BRIEF — Start at the first record below and retype through the last, exactly.

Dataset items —
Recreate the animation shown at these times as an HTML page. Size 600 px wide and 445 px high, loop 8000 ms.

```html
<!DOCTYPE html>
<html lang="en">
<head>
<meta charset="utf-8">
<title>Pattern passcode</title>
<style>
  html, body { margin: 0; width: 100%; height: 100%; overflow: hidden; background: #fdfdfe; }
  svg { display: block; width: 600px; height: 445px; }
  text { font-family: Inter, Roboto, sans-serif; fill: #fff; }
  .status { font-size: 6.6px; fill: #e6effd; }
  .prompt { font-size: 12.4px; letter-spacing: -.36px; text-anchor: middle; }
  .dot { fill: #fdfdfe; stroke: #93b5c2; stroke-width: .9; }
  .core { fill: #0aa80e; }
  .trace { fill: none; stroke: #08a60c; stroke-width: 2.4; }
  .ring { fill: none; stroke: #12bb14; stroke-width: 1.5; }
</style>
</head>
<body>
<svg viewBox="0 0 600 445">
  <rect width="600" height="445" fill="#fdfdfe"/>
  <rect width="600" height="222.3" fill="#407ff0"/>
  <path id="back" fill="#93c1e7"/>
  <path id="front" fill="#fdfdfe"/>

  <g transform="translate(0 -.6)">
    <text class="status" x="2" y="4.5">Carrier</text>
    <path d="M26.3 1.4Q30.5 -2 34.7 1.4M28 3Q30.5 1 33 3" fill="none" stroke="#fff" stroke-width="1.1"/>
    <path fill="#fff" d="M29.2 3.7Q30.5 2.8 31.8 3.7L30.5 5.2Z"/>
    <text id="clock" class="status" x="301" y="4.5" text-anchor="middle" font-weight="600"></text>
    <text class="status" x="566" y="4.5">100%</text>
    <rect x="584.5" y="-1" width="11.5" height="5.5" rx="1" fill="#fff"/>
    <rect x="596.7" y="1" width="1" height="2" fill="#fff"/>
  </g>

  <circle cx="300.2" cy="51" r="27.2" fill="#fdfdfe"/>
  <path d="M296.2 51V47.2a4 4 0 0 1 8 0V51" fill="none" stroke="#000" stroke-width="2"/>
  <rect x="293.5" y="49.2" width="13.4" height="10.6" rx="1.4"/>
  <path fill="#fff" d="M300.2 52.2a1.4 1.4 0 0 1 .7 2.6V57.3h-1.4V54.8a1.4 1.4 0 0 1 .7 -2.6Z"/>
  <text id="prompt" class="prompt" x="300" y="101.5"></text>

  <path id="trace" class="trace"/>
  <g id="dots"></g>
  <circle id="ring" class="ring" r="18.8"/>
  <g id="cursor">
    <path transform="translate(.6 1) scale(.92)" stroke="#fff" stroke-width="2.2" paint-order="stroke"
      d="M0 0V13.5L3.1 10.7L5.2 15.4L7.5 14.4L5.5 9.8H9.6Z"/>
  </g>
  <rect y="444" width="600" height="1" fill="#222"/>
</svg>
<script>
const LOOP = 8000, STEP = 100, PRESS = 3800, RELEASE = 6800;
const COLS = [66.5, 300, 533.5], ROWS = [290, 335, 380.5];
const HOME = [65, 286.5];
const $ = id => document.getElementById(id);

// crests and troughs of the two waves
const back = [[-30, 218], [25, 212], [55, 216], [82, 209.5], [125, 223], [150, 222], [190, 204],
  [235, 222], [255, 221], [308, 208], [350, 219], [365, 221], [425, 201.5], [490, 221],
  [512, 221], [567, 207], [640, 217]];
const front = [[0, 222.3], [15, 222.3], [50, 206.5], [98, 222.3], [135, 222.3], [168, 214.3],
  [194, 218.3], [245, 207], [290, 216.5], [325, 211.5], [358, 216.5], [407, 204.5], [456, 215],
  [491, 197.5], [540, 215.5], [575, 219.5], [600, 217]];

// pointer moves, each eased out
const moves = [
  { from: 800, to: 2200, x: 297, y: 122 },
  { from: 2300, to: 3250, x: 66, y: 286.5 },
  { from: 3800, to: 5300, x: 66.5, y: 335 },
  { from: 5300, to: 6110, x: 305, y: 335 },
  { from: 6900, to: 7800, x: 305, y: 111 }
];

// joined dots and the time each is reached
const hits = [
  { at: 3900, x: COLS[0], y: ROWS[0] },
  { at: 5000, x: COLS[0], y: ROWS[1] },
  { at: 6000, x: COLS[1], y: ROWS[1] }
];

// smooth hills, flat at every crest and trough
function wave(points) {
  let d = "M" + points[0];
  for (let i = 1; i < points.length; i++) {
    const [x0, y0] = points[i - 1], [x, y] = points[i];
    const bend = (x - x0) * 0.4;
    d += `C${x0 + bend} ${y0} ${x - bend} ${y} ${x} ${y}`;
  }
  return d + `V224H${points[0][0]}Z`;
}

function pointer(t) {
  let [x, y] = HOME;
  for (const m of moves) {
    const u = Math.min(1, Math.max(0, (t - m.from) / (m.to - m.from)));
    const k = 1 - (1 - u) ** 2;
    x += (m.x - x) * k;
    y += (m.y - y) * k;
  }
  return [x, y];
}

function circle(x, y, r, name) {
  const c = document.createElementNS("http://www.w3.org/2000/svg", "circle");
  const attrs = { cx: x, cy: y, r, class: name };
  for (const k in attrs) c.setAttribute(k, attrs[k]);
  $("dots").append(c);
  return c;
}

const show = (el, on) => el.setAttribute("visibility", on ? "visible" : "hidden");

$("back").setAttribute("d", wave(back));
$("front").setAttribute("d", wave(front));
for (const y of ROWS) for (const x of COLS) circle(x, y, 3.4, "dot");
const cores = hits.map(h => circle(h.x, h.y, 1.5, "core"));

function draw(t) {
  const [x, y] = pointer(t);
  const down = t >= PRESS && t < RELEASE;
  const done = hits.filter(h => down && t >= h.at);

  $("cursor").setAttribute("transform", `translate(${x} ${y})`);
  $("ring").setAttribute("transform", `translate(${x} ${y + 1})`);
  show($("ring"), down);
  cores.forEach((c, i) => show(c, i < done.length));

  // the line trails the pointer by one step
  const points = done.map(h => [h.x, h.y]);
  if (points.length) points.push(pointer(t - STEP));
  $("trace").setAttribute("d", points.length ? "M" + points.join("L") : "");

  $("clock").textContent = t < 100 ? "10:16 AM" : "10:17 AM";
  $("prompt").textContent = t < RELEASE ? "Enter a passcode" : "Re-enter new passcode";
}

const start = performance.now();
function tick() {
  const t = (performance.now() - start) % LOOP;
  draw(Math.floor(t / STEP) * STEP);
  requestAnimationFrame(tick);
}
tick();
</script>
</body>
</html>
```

REPLY —
Recreate the animation shown at these times as an HTML page. Size 600 px wide and 445 px high, loop 8000 ms.

```html
<!DOCTYPE html>
<html lang="en">
<head>
<meta charset="utf-8">
<title>Pattern passcode</title>
<style>
  html, body { margin: 0; width: 100%; height: 100%; overflow: hidden; background: #fdfdfe; }
  svg { display: block; width: 600px; height: 445px; }
  text { font-family: Inter, Roboto, sans-serif; fill: #fff; }
  .status { font-size: 6.6px; fill: #e6effd; }
  .prompt { font-size: 12.4px; letter-spacing: -.36px; text-anchor: middle; }
  .dot { fill: #fdfdfe; stroke: #93b5c2; stroke-width: .9; }
  .core { fill: #0aa80e; }
  .trace { fill: none; stroke: #08a60c; stroke-width: 2.4; }
  .ring { fill: none; stroke: #12bb14; stroke-width: 1.5; }
</style>
</head>
<body>
<svg viewBox="0 0 600 445">
  <rect width="600" height="445" fill="#fdfdfe"/>
  <rect width="600" height="222.3" fill="#407ff0"/>
  <path id="back" fill="#93c1e7"/>
  <path id="front" fill="#fdfdfe"/>

  <g transform="translate(0 -.6)">
    <text class="status" x="2" y="4.5">Carrier</text>
    <path d="M26.3 1.4Q30.5 -2 34.7 1.4M28 3Q30.5 1 33 3" fill="none" stroke="#fff" stroke-width="1.1"/>
    <path fill="#fff" d="M29.2 3.7Q30.5 2.8 31.8 3.7L30.5 5.2Z"/>
    <text id="clock" class="status" x="301" y="4.5" text-anchor="middle" font-weight="600"></text>
    <text class="status" x="566" y="4.5">100%</text>
    <rect x="584.5" y="-1" width="11.5" height="5.5" rx="1" fill="#fff"/>
    <rect x="596.7" y="1" width="1" height="2" fill="#fff"/>
  </g>

  <circle cx="300.2" cy="51" r="27.2" fill="#fdfdfe"/>
  <path d="M296.2 51V47.2a4 4 0 0 1 8 0V51" fill="none" stroke="#000" stroke-width="2"/>
  <rect x="293.5" y="49.2" width="13.4" height="10.6" rx="1.4"/>
  <path fill="#fff" d="M300.2 52.2a1.4 1.4 0 0 1 .7 2.6V57.3h-1.4V54.8a1.4 1.4 0 0 1 .7 -2.6Z"/>
  <text id="prompt" class="prompt" x="300" y="101.5"></text>

  <path id="trace" class="trace"/>
  <g id="dots"></g>
  <circle id="ring" class="ring" r="18.8"/>
  <g id="cursor">
    <path transform="translate(.6 1) scale(.92)" stroke="#fff" stroke-width="2.2" paint-order="stroke"
      d="M0 0V13.5L3.1 10.7L5.2 15.4L7.5 14.4L5.5 9.8H9.6Z"/>
  </g>
  <rect y="444" width="600" height="1" fill="#222"/>
</svg>
<script>
const LOOP = 8000, STEP = 100, PRESS = 3800, RELEASE = 6800;
const COLS = [66.5, 300, 533.5], ROWS = [290, 335, 380.5];
const HOME = [65, 286.5];
const $ = id => document.getElementById(id);

// crests and troughs of the two waves
const back = [[-30, 218], [25, 212], [55, 216], [82, 209.5], [125, 223], [150, 222], [190, 204],
  [235, 222], [255, 221], [308, 208], [350, 219], [365, 221], [425, 201.5], [490, 221],
  [512, 221], [567, 207], [640, 217]];
const front = [[0, 222.3], [15, 222.3], [50, 206.5], [98, 222.3], [135, 222.3], [168, 214.3],
  [194, 218.3], [245, 207], [290, 216.5], [325, 211.5], [358, 216.5], [407, 204.5], [456, 215],
  [491, 197.5], [540, 215.5], [575, 219.5], [600, 217]];

// pointer moves, each eased out
const moves = [
  { from: 800, to: 2200, x: 297, y: 122 },
  { from: 2300, to: 3250, x: 66, y: 286.5 },
  { from: 3800, to: 5300, x: 66.5, y: 335 },
  { from: 5300, to: 6110, x: 305, y: 335 },
  { from: 6900, to: 7800, x: 305, y: 111 }
];

// joined dots and the time each is reached
const hits = [
  { at: 3900, x: COLS[0], y: ROWS[0] },
  { at: 5000, x: COLS[0], y: ROWS[1] },
  { at: 6000, x: COLS[1], y: ROWS[1] }
];

// smooth hills, flat at every crest and trough
function wave(points) {
  let d = "M" + points[0];
  for (let i = 1; i < points.length; i++) {
    const [x0, y0] = points[i - 1], [x, y] = points[i];
    const bend = (x - x0) * 0.4;
    d += `C${x0 + bend} ${y0} ${x - bend} ${y} ${x} ${y}`;
  }
  return d + `V224H${points[0][0]}Z`;
}

function pointer(t) {
  let [x, y] = HOME;
  for (const m of moves) {
    const u = Math.min(1, Math.max(0, (t - m.from) / (m.to - m.from)));
    const k = 1 - (1 - u) ** 2;
    x += (m.x - x) * k;
    y += (m.y - y) * k;
  }
  return [x, y];
}

function circle(x, y, r, name) {
  const c = document.createElementNS("http://www.w3.org/2000/svg", "circle");
  const attrs = { cx: x, cy: y, r, class: name };
  for (const k in attrs) c.setAttribute(k, attrs[k]);
  $("dots").append(c);
  return c;
}

const show = (el, on) => el.setAttribute("visibility", on ? "visible" : "hidden");

$("back").setAttribute("d", wave(back));
$("front").setAttribute("d", wave(front));
for (const y of ROWS) for (const x of COLS) circle(x, y, 3.4, "dot");
const cores = hits.map(h => circle(h.x, h.y, 1.5, "core"));

function draw(t) {
  const [x, y] = pointer(t);
  const down = t >= PRESS && t < RELEASE;
  const done = hits.filter(h => down && t >= h.at);

  $("cursor").setAttribute("transform", `translate(${x} ${y})`);
  $("ring").setAttribute("transform", `translate(${x} ${y + 1})`);
  show($("ring"), down);
  cores.forEach((c, i) => show(c, i < done.length));

  // the line trails the pointer by one step
  const points = done.map(h => [h.x, h.y]);
  if (points.length) points.push(pointer(t - STEP));
  $("trace").setAttribute("d", points.length ? "M" + points.join("L") : "");

  $("clock").textContent = t < 100 ? "10:16 AM" : "10:17 AM";
  $("prompt").textContent = t < RELEASE ? "Enter a passcode" : "Re-enter new passcode";
}

const start = performance.now();
function tick() {
  const t = (performance.now() - start) % LOOP;
  draw(Math.floor(t / STEP) * STEP);
  requestAnimationFrame(tick);
}
tick();
</script>
</body>
</html>
```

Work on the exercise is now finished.